The transport of hydrochloric acid across a supported liquid membrane using Aliquat 336 in xylene as a carrier was studied. The effect of carrier concentration (0.1–0.6M) on the transportation of hydrochloric acid with and without phase modifier was investigated. The study indicated that the flux of transportation decreased with increasing carrier concentration in the absence of phase modifier. In the presence of phase modifier, however, the flux increased up to 0.2M carrier concentration and started decreasing afterwards. The transportation behavior of hydrochloric acid with and without phase modifier has been attributed to the tendency of aggregation of the carrier.
The problem of common extension ofcharges (finitely additive measures) is generalised to include group-valued functions defined on a system of sets (u-systems). To eachu-systemU an Abelian groupH(U) is attached. Every Abelian group is isomorphic to one of the formH(U). The groupH(U) is an indicator for extendability of charges fromU to the Boolean algebra generated byU. AllG-valued measures extend if and only if Ext(H(U),G)=0, for instance.

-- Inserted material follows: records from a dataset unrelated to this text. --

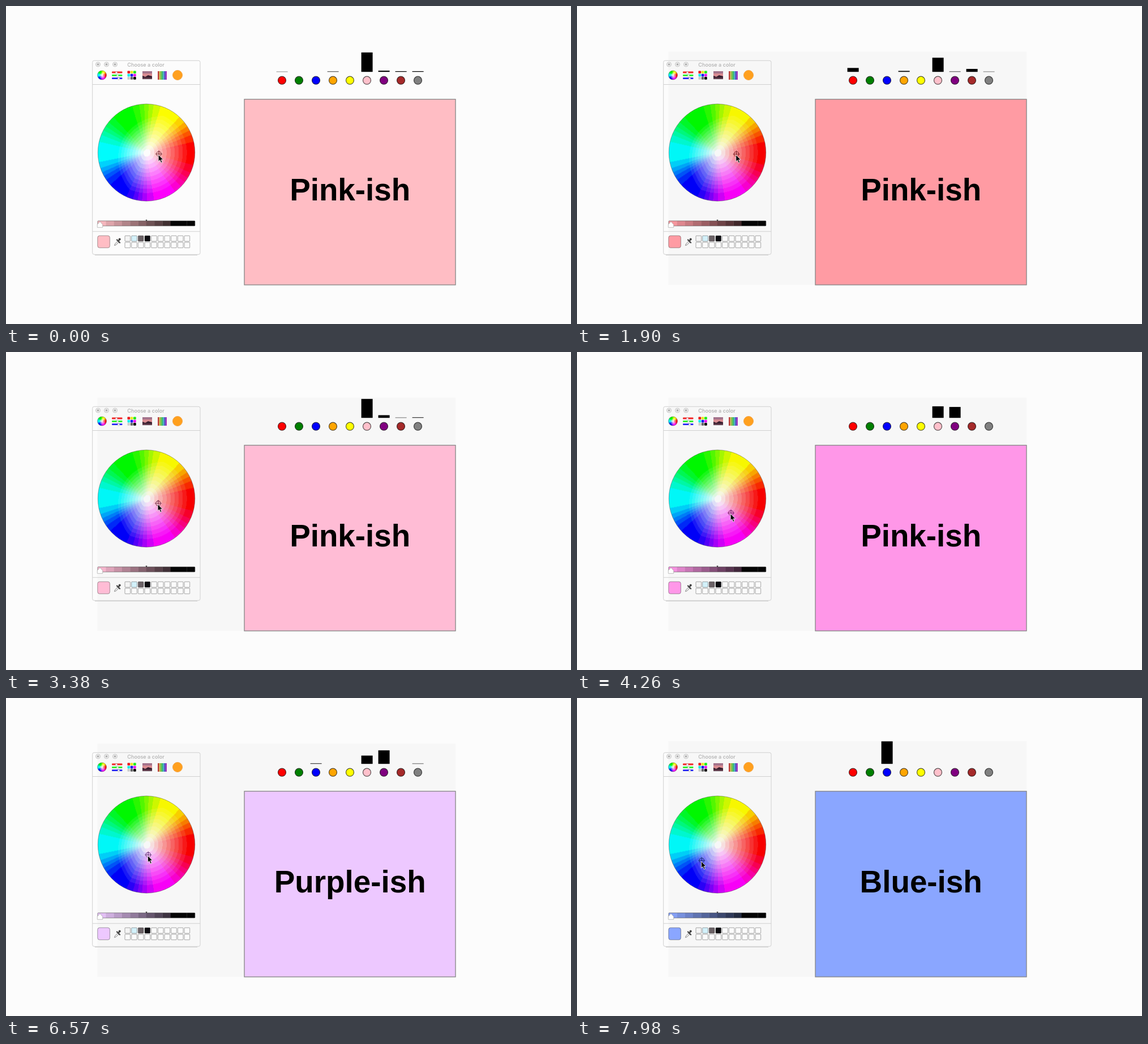
An HTML page with a canvas that plays this animation: 998x561 px, repeating every 8000 ms.

```html
<!DOCTYPE html>
<html lang="en">
<head>
<meta charset="utf-8">
<title>Colour picker</title>
<style>
html, body { margin: 0; width: 100%; height: 100%; overflow: hidden; background: #fcfcfc; }
svg, canvas { position: absolute; left: 0; top: 0; width: 998px; height: 561px; }
canvas { mix-blend-mode: multiply; }
#word { font: bold 54.8px "Liberation Sans", Arial, sans-serif; text-anchor: middle; }
#title { font: 500 9.1px Inter, "Open Sans", sans-serif; text-anchor: middle; fill: #b0b0b0; }
</style>
</head>
<body>
<svg viewBox="0 0 998 561">
  <rect id="shade" x="161.5" width="632.5" fill="#f7f7f7"/>
  <rect id="dim" x="161.5" y="164" width="260" height="264" fill="#f3f3f3"/>
  <g id="ghost"><rect x="421.5" y="91.5" width="372.5" height="74" fill="#fff"/></g>
  <g id="bars"></g>
  <g id="dots" stroke="#000" stroke-opacity=".65" stroke-width="1.2"></g>
  <rect id="panel" x="421" y="164.5" width="373" height="327.5" stroke="#858585" stroke-width="1.3"/>
  <text id="word" x="607.7" y="343"></text>

  <g fill="none" stroke="#d0d0d0">
    <path d="M157 439.5h181"/>
    <rect x="152.7" y="96.3" width="190.3" height="342" rx="3"/>
    <path d="M153 138.5h190M153 397.8h190"/>
  </g>
  <g id="lights"></g>
  <text id="title" x="247" y="106.6">Choose a color</text>

  <g id="lines"></g>
  <g id="tiles"></g>
  <rect x="241" y="115" width="17" height="14" fill="#d98c92"/>
  <path d="M241 115h17v4h-17z" fill="#a4748c"/>
  <path d="M241 123l5 2 5-3 7 2v5h-17z" fill="#3a2030"/>
  <path d="M241 127.5h17" stroke="#8d6070"/>
  <g id="pencils"></g>
  <circle cx="303" cy="122" r="8.5" fill="#ffa01e" stroke="#f5a445"/>

  <g id="ramp"></g>
  <rect x="161.8" y="379" width="172" height="9" rx="1.5" fill="none" stroke="#555" stroke-opacity=".6"/>
  <path d="M246.5 377h3l-1.5 3z" fill="#333"/>
  <path d="M166 380.5l4.7 5v5.2h-9.4v-5.2z" fill="#fff" stroke="#aaa" stroke-width=".7"/>
  <rect id="swatch" x="161.8" y="405.2" width="21.6" height="21.4" rx="3.5" stroke="#000" stroke-opacity=".35"/>
  <path d="M191.5 422.5l1-3 5-5 2 2-5 5z" fill="#e8e8e8" stroke="#777" stroke-width=".8"/>
  <path d="M196 412.5l5 5M198.5 414.5l2.5-3" stroke="#444" stroke-width="2.4" stroke-linecap="round"/>
  <circle cx="200.7" cy="411.4" r="2" fill="#444"/>
  <g id="cells" stroke="#000" stroke-opacity=".33"></g>
</svg>
<canvas id="wheel" width="998" height="561"></canvas>
<svg viewBox="0 0 998 561">
  <g id="cross" fill="none" stroke-width="1.1"><circle r="4.2"/><path d="M-6 0h12M0-6v12"/></g>
  <path id="arrow" d="M0 0v11.8l2.7-2.5 2 4.7 2.1-.9-2-4.5h3.7z" fill="#000" stroke="#fff" stroke-width=".8"/>
</svg>
<script>
const $ = id => document.getElementById(id);
const LOOP = 8000, CX = 248, CY = 258.5, R = 86;
const NAMES = ['Red', 'Green', 'Blue', 'Orange', 'Yellow', 'Pink', 'Purple', 'Brown', 'Gray'];

function add(parent, tag, attrs) {
  const el = document.createElementNS('http://www.w3.org/2000/svg', tag);
  for (const k in attrs) el.setAttribute(k, attrs[k]);
  $(parent).appendChild(el);
  return el;
}
const rect = (parent, x, y, width, height, fill, more) =>
  add(parent, 'rect', { x, y, width, height, fill, ...more });

function hsv(h, s, v = 1) {
  const ch = n => {
    const k = (n + h / 60 + 6) % 6;
    return Math.round(255 * v * (1 - s * Math.max(0, Math.min(k, 4 - k, 1))));
  };
  return [ch(5), ch(3), ch(1)];
}
const css = c => `rgb(${c.join()})`;
const mix = (a, b, p) => a + (b - a) * p;
const rad = deg => deg * Math.PI / 180;
const angle = (dx, dy) => (Math.atan2(-dy, dx) * 180 / Math.PI + 360) % 360;

// Static parts
const bars = NAMES.map((name, i) => {
  const x = 477.6 + 30 * i;
  rect('ghost', x, 92, 19.8, 24, '#f2f2f2');
  add('dots', 'circle', { cx: x + 9.9, cy: 131.2, r: 7, fill: name.toLowerCase() });
  return rect('bars', x, 116, 20, 0, '#000');
});
for (let i = 0; i < 3; i++) {
  const cx = 162.5 + 15 * i, y = 117 + 5.3 * i, tint = `hsl(${120 * i} 90% 55%)`;
  add('lights', 'circle', { cx, cy: 103, r: 4, fill: '#eee', stroke: '#bbb', 'stroke-width': .8 });
  add('lights', 'circle', { cx, cy: 103, r: 1.8, fill: '#aaa' });
  rect('lines', 187, y - 1.4, 18.5, 2.8, tint, { rx: 1 });
  add('lines', 'circle', { cx: 195 + 2 * i, cy: y + .8, r: 1.8, fill: '#fff', stroke: '#999', 'stroke-width': .5 });
}
for (let i = 0; i < 9; i++) {
  const fill = i < 6 ? `hsl(${i * 60} 85% 50%)` : `hsl(0 0% ${(8 - i) * 40}%)`;
  rect('tiles', 214.5 + i % 3 * 5.3, 114.5 + (i / 3 | 0) * 5.3, 4.6, 4.6, fill, { rx: .8 });
}
for (let i = 0; i < 7; i++)
  rect('pencils', 268.2 + i * 2.3, 115, 1.8, 15, `hsl(${i * 48} 75% 40%)`);
const filled = ['#f4f4f4', '#d3f1fa', '#6b6266', '#0c0c10'];
for (let i = 0; i < 20; i++)
  rect('cells', 210 + i % 10 * 11.67, i < 10 ? 405.3 : 416.8, 9.6, 9.8, filled[i] || '#fbfbfb', { rx: 1 });
const ramp = Array.from({ length: 12 }, (_, i) => rect('ramp', 162 + i * 14.3, 379, 14.6, 9, '#000'));

// Wheel: hue lingers at the six pure colours, and is stepped like saturation
function wheelHue(a) {
  const turned = a + 8 * Math.max(0, -Math.sin(rad(a)));
  const hue = turned - 60 / (2 * Math.PI) * .85 * Math.sin(rad(turned * 6));
  return Math.round(hue / 10) * 10;
}
function wheelSat(a, s) {
  const gain = 1.2 + .6 * Math.max(0, Math.cos(rad(a - 155)));
  return Math.min(1, Math.floor(s * gain * 10) / 10);
}
function drawWheels() {
  const size = 2 * R + 2, half = size / 2;
  const disc = document.createElement('canvas');
  disc.width = disc.height = size;
  const dc = disc.getContext('2d'), img = dc.createImageData(size, size);
  for (let y = 0; y < size; y++) for (let x = 0; x < size; x++) {
    const dx = x + .5 - half, dy = y + .5 - half, a = angle(dx, dy);
    const c = hsv(wheelHue(a), wheelSat(a, Math.hypot(dx, dy) / R));
    img.data.set([...c, 255], 4 * (y * size + x));
  }
  dc.putImageData(img, 0, 0);
  const ctx = $('wheel').getContext('2d');
  for (const [x, y, r] of [[CX, CY, R - .3], [169.5, 122, 8]]) {
    ctx.save();
    ctx.beginPath();
    ctx.arc(x, y, r, 0, 7);
    ctx.clip();
    const d = half * r / R;
    ctx.drawImage(disc, x - d, y - d, 2 * d, 2 * d);
    ctx.restore();
    ctx.strokeStyle = 'rgba(60,60,60,.5)';
    ctx.lineWidth = .8;
    ctx.stroke();
  }
}
drawWheels();

// Pointer path: time, x, y
const PATH = [
  [60, 270, 261], [1025, 290, 260.5], [1300, 290, 260.5],
  [2650, 268, 262.3], [3030, 268, 262.3],
  [4255, 272, 284], [4540, 270, 280], [5080, 270, 280],
  [5390, 269, 278], [6525, 251.3, 276.7], [7920, 220.3, 286.7]
];
function pointer(t) {
  const i = PATH.findIndex(k => k[0] > t);
  if (i < 1) return PATH.at(i).slice(1);
  const a = PATH[i - 1], b = PATH[i], p = (t - a[0]) / (b[0] - a[0]);
  return [mix(a[1], b[1], p), mix(a[2], b[2], p)];
}

// Classifier: each name has a linear score of the pointer offset; shares add up to 40 px
const SCORES = {
  Red: (x, y) => .27 * x - .15 * y - 9.95,
  Blue: x => -.38 * x - 1.56,
  Orange: (x, y) => .1 * x - .2 * y - 5.5,
  Pink: () => 0,
  Purple: (x, y) => -.07 * x + .125 * y - 1.56,
  Brown: (x, y) => .155 * x - .1 * y - 6.5,
  Gray: (x, y) => -.05 * x - .05 * y - 2.1
};
function shares(dx, dy) {
  const w = NAMES.map(n => SCORES[n] ? Math.exp(SCORES[n](dx, dy)) : 0);
  const sum = w.reduce((a, b) => a + b);
  return w.map(v => 40 * v / sum).map(h => h < .4 ? 0 : h);
}

const show = (id, on) => $(id).setAttribute('visibility', on ? 'visible' : 'hidden');
const STEP = 87.25, PHASE = 1380 % STEP;

function draw(t) {
  const [x, y] = pointer(Math.floor((t - PHASE) / STEP) * STEP + PHASE);
  const dx = x - CX, dy = y - CY, hue = angle(dx, dy), sat = Math.hypot(dx, dy) / R;
  const color = css(hsv(hue, sat)), heights = shares(dx, dy);

  const top = t < 6920 ? 80.5 : 76;
  $('shade').setAttribute('y', top);
  $('shade').setAttribute('height', 492 - top);
  show('shade', t >= 120);
  show('dim', t >= 2250 && t < 3120);
  show('ghost', t >= 940 && t < 1380);

  heights.forEach((h, i) => {
    bars[i].setAttribute('y', 116.2 - h);
    bars[i].setAttribute('height', h);
  });
  $('word').textContent = NAMES[heights.indexOf(Math.max(...heights))] + '-ish';
  $('panel').setAttribute('fill', color);
  $('swatch').setAttribute('fill', color);
  ramp.forEach((r, i) => r.setAttribute('fill', i > 8 ? '#050505' : css(hsv(hue, sat, .96 - i * .088))));

  $('cross').setAttribute('transform', `translate(${x} ${y})`);
  $('cross').setAttribute('stroke', css(hsv(hue, Math.min(1, sat + .3), .5)));
  $('arrow').setAttribute('transform', `translate(${x - .8} ${y + 1.5})`);
}

const begin = performance.now();
function tick() {
  draw((performance.now() - begin) % LOOP);
  requestAnimationFrame(tick);
}
tick();
</script>
</body>
</html>
```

Authors:Nivedila Patnaik, R. Patil, R. Saktivelu, and R. Bhima Rao
In this paper an attempt has been made to characterize the low grade calcareous graphite ore from Shivaganga region, India. By judicious combination of structural, thermal and chemical analytical techniques, the liberation size of graphite as well as estimation of minerals are determined to establish a feasible beneficiation process. This data show a good correlation. The ore consists of graphite, calcite and quartz as major minerals. The d-values and decomposition of calcite are found maximum at two size fractions i.e., +500 and below 90 microns. The TG and chemical analysis data on quantitative minerals estimation confirms that calcite significantly liberates below 90 micron size fraction and accounts for 60% calcite and 10% graphite minerals distribution. The DTA data show that calcite decomposes between 700–850°C and graphite starts combustion at 850°C. In view of this, to achieve calcite free graphite the ore needs to be calcined below 850°C and ground to 80% passing 75 micron size prior to flotation.
A new process for the partitioning of plutonium and uranium during the reprocessing of spent fuel discharged from fast reactor

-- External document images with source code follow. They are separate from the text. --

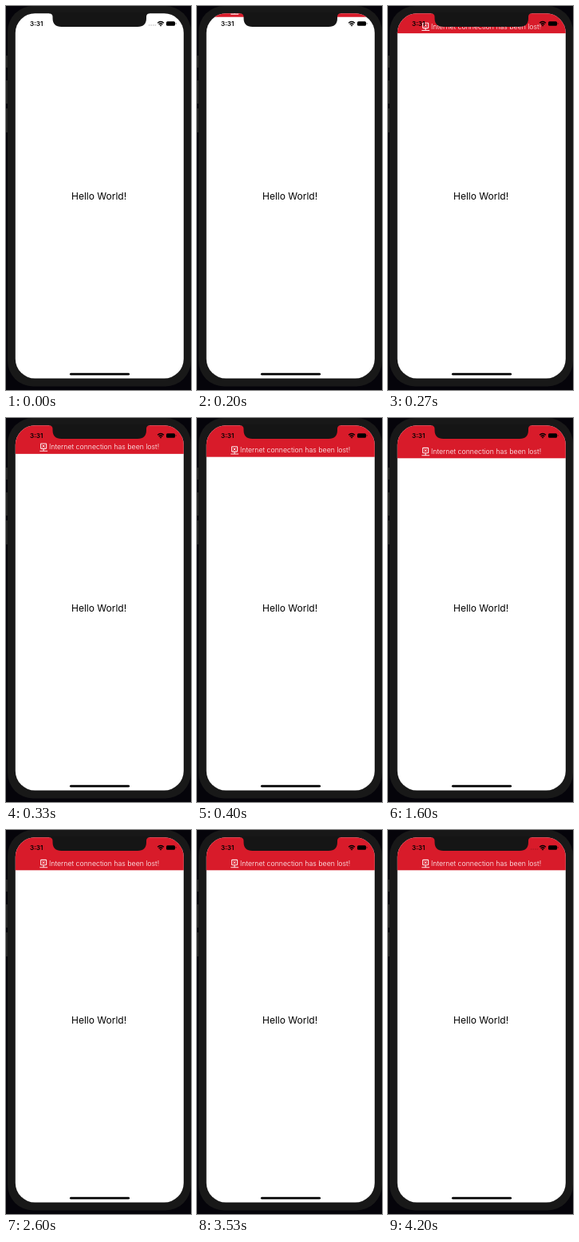
Write an HTML page that moves like this. It is 232 px wide and 480 px high and loops after 8000 ms.

```html
<!DOCTYPE html>
<html lang="en">
<head>
<meta charset="utf-8">
<title>Connection banner</title>
<style>
  html, body { margin: 0; width: 100%; height: 100%; overflow: hidden; background: #05040a; }
  svg { display: block; width: 100vw; height: 100vh; }
  text { font-family: Inter, "Liberation Sans", sans-serif; }
  .note { font-size: 8.75px; font-weight: 300; }
</style>
</head>
<body>
<svg viewBox="0 0 232 480">
  <defs>
    <clipPath id="screen"><rect x="11.8" y="9.2" width="211" height="456.3" rx="24.5"/></clipPath>
  </defs>

  <!-- phone body and side buttons -->
  <rect width="232" height="480" fill="#05040a"/>
  <g fill="#242424">
    <rect x="0" y="62" width="4" height="15"/>
    <rect x="0" y="93" width="4" height="29"/>
    <rect x="0" y="128" width="4" height="30"/>
  </g>
  <rect x="2" y="0" width="230" height="475.5" rx="32" fill="#181818"/>

  <g clip-path="url(#screen)">
    <rect x="11" y="9" width="213" height="457" fill="#fff"/>
    <text x="82" y="242.2" font-size="12">Hello World!</text>
    <rect x="80" y="458.8" width="75" height="2.8" rx="1.4"/>

    <g id="banner">
      <rect x="11" y="-20" width="213" height="70.3" fill="#d81b2a"/>
      <g fill="none" stroke="#fff" opacity=".9">
        <rect x="43.6" y="37.4" width="7" height="6.4" rx=".6" stroke-width="1.1"/>
        <path d="M45.6 39.1l3 3m0-3l-3 3" stroke-width="1"/>
        <path d="M47.1 44v2.4M42.3 46.7h9.8" stroke-width="1.1"/>
      </g>
      <text class="note" x="54" y="44.8" fill="#fff">Internet connection has been lost!</text>
    </g>

    <!-- status bar -->
    <text x="30" y="25" font-size="8.1" font-weight="600">3:31</text>
    <path id="dots" d="M178.8 24h9.4" stroke="#000" stroke-width="1.5" stroke-dasharray="1.6 1"/>
    <path d="M190.1 21.3q3.9-3.5 7.8 0M191.6 23q2.4-2.1 4.8 0" fill="none" stroke="#000" stroke-width="1.3"/>
    <path d="M192.5 24q1.5-1.2 3 0l-1.5 1.6z"/>
    <rect x="201" y="19.3" width="11" height="5.4" rx="1.5"/>
    <rect x="212.6" y="21" width=".9" height="2" rx=".4" opacity=".6"/>
  </g>

  <!-- notch -->
  <path d="M54 8H180V9.2Q176 9.4 176 13.5V15Q176 26 165 26H69.5Q58.5 26 58.5 15V13.5Q58.5 9.4 54 9.2z" fill="#151515"/>
</svg>

<script>
const LOOP = 8000, TICK = 1000 / 15;
const START = 178, RATE = 0.0223, TRAVEL = 41;
const banner = document.getElementById("banner");
const dots = document.getElementById("dots");

// Critically damped spring: 1 at the start, 0 when settled.
function spring(ms) {
  const x = RATE * Math.max(0, ms);
  return (1 + x) * Math.exp(-x);
}

function draw(t) {
  // The motion runs at 15 steps per second.
  const time = Math.floor((t + 3.4) / TICK) * TICK;
  const shown = t >= 200;
  const offset = -TRAVEL * spring(time + 3 - START);
  banner.setAttribute("visibility", shown ? "visible" : "hidden");
  banner.setAttribute("transform", `translate(0 ${offset.toFixed(2)})`);
  dots.setAttribute("opacity", !shown ? 0.2 : t >= 4070 ? 0.15 : 0);
}

const begin = performance.now();
function frame() {
  draw((performance.now() - begin) % LOOP);
  requestAnimationFrame(frame);
}
draw(0);
requestAnimationFrame(frame);
</script>
</body>
</html>
```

was optimised using hydroxyurea (HU) as a reductant. Stoichiometric ratio of HU required for the reduction of Pu(IV) was studied.
The effect of concentration of uranium, plutonium and acidity on the distribution ratio (Kd) of Pu in the presence of HU was
studied. The effect of HU in further purification of Pu such as solvent extraction and precipitation of plutonium as oxalate
was also studied. The results of the study indicate that Pu and U can be separated from each other using HU as reductant.